▶ [Goal of the exercise]: Locate the word "note" in the entries below, then gather every line that holds it.

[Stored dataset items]
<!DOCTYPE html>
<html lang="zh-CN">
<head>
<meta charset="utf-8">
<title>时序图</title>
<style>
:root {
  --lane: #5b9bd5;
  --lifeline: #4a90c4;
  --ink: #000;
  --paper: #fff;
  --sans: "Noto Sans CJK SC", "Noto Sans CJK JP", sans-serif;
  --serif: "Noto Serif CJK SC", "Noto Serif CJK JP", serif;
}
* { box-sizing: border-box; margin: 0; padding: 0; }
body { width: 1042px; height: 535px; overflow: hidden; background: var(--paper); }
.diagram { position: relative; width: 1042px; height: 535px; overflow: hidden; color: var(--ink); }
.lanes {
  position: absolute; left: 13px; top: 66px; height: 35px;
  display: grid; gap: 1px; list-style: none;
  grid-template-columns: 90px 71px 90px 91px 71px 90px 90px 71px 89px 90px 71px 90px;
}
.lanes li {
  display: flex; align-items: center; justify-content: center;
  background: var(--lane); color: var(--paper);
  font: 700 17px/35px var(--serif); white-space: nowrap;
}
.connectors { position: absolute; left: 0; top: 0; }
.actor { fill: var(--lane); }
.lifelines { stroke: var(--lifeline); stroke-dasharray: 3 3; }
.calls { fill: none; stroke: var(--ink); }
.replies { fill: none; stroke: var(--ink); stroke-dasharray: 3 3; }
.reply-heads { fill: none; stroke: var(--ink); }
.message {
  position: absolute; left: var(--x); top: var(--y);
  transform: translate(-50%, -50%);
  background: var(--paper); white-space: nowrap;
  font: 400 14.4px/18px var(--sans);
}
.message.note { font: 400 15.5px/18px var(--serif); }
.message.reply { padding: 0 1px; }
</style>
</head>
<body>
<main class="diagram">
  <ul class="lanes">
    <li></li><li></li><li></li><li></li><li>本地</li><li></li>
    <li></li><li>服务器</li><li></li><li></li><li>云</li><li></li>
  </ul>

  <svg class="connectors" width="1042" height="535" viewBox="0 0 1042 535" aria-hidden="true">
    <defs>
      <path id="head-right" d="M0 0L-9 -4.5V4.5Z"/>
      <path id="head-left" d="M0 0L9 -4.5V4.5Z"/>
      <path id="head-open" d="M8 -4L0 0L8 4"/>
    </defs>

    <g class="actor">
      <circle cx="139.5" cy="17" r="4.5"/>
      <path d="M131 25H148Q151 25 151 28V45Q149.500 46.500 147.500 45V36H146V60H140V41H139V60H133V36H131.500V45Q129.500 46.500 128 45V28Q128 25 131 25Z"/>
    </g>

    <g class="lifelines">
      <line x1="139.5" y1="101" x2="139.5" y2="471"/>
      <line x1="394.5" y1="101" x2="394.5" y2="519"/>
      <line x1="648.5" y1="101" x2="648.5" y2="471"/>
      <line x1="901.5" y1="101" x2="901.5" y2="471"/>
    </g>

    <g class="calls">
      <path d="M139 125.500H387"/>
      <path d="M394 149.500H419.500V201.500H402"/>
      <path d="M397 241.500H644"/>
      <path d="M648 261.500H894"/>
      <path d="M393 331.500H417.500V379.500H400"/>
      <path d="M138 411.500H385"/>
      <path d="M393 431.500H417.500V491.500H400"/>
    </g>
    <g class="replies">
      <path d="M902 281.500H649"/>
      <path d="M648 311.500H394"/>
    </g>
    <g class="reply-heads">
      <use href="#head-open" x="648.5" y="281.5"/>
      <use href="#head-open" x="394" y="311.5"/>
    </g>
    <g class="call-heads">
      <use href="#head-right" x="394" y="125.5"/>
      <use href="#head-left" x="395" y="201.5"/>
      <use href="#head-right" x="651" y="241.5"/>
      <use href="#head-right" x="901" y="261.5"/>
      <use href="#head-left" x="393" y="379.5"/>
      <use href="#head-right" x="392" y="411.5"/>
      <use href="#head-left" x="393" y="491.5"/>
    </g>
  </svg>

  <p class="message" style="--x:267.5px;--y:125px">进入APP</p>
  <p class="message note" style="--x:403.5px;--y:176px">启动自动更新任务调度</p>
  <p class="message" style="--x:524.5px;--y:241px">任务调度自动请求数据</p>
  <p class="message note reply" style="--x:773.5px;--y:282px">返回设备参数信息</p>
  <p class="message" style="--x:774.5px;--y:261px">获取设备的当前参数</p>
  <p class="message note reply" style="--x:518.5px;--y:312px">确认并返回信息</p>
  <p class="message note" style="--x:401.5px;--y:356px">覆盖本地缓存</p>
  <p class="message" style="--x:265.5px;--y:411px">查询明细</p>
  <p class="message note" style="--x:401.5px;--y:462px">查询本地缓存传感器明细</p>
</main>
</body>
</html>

▶ [Written solution]:
.message.note { font: 400 15.5px/18px var(--serif); }
  <p class="message note" style="--x:403.5px;--y:176px">启动自动更新任务调度</p>
  <p class="message note reply" style="--x:773.5px;--y:282px">返回设备参数信息</p>
  <p class="message note reply" style="--x:518.5px;--y:312px">确认并返回信息</p>
  <p class="message note" style="--x:401.5px;--y:356px">覆盖本地缓存</p>
  <p class="message note" style="--x:401.5px;--y:462px">查询本地缓存传感器明细</p>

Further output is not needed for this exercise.